Which lines below hold the word "defs"? Report each one.

◆ Records supplied
((
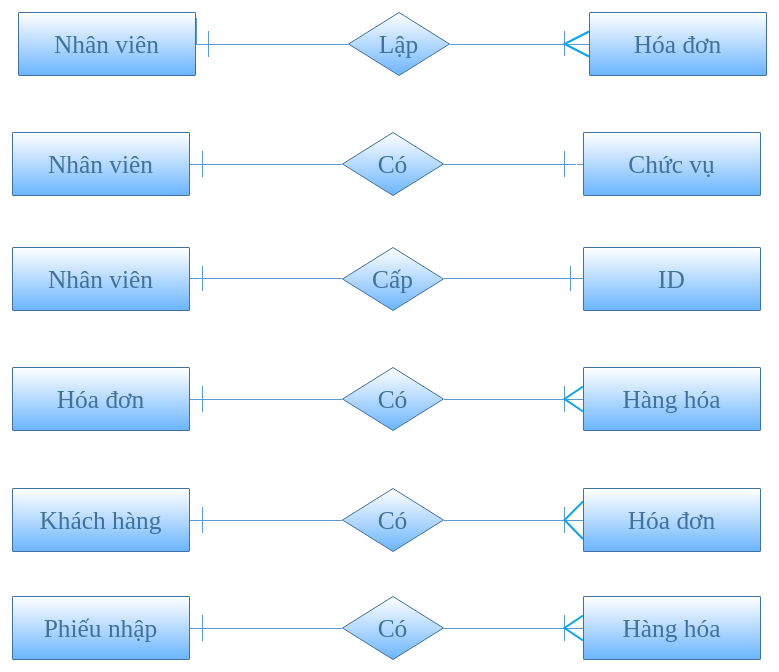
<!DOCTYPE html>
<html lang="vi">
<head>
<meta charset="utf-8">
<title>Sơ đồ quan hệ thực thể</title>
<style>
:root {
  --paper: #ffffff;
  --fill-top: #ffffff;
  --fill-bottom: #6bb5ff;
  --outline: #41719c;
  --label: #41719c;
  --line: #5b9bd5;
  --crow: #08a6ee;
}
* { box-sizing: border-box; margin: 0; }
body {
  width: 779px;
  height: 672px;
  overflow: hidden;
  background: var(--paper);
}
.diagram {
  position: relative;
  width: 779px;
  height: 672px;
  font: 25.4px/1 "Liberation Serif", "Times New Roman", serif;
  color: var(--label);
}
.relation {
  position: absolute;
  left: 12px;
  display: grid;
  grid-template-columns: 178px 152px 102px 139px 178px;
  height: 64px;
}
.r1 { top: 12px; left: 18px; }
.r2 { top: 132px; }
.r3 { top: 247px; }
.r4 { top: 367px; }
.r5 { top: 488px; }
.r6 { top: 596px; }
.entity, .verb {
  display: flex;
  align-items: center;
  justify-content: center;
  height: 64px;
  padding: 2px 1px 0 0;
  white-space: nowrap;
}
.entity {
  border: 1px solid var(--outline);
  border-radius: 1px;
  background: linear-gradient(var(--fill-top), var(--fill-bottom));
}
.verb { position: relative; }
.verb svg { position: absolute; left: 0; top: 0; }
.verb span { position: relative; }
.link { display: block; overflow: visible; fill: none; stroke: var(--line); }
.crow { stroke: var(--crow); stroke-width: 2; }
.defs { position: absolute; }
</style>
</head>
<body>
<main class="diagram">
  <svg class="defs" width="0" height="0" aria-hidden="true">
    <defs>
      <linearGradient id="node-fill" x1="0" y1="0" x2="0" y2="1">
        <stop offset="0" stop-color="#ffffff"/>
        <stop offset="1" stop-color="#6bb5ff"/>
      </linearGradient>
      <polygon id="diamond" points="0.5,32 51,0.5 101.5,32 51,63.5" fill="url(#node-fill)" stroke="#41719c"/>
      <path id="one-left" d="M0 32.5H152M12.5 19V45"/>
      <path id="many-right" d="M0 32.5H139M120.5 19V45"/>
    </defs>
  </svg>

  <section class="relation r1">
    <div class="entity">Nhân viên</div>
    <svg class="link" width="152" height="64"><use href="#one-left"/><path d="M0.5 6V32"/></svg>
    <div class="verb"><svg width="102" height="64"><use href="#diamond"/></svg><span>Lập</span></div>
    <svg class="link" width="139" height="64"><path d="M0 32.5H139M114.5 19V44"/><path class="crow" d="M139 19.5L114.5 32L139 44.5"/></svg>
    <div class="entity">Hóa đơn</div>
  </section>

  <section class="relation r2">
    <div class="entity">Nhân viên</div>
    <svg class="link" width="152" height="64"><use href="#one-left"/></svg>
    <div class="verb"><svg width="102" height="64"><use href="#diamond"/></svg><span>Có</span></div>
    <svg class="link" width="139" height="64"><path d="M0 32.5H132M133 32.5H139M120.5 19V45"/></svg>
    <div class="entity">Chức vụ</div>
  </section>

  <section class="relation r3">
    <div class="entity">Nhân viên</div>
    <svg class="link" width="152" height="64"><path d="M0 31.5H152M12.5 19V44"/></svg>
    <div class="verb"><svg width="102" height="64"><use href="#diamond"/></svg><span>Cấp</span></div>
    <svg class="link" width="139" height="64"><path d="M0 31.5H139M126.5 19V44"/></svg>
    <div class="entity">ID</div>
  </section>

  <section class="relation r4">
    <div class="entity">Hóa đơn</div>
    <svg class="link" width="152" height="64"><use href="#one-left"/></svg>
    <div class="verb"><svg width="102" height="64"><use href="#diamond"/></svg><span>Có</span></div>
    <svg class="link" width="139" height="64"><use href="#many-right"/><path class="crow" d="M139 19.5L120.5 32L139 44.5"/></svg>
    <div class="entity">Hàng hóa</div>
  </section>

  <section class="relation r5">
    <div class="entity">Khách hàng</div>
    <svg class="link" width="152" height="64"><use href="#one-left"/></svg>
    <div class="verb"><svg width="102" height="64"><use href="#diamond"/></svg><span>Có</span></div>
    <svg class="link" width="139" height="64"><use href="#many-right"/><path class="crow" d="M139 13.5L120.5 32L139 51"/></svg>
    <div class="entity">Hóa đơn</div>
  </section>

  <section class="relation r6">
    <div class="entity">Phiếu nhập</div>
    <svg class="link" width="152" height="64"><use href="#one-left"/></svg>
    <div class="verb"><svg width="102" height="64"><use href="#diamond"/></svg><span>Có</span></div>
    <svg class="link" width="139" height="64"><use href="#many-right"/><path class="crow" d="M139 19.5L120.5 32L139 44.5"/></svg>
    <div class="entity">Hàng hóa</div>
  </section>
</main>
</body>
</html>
))
◆ Solved exercise
.defs { position: absolute; }
  <svg class="defs" width="0" height="0" aria-hidden="true">
    <defs>
    </defs>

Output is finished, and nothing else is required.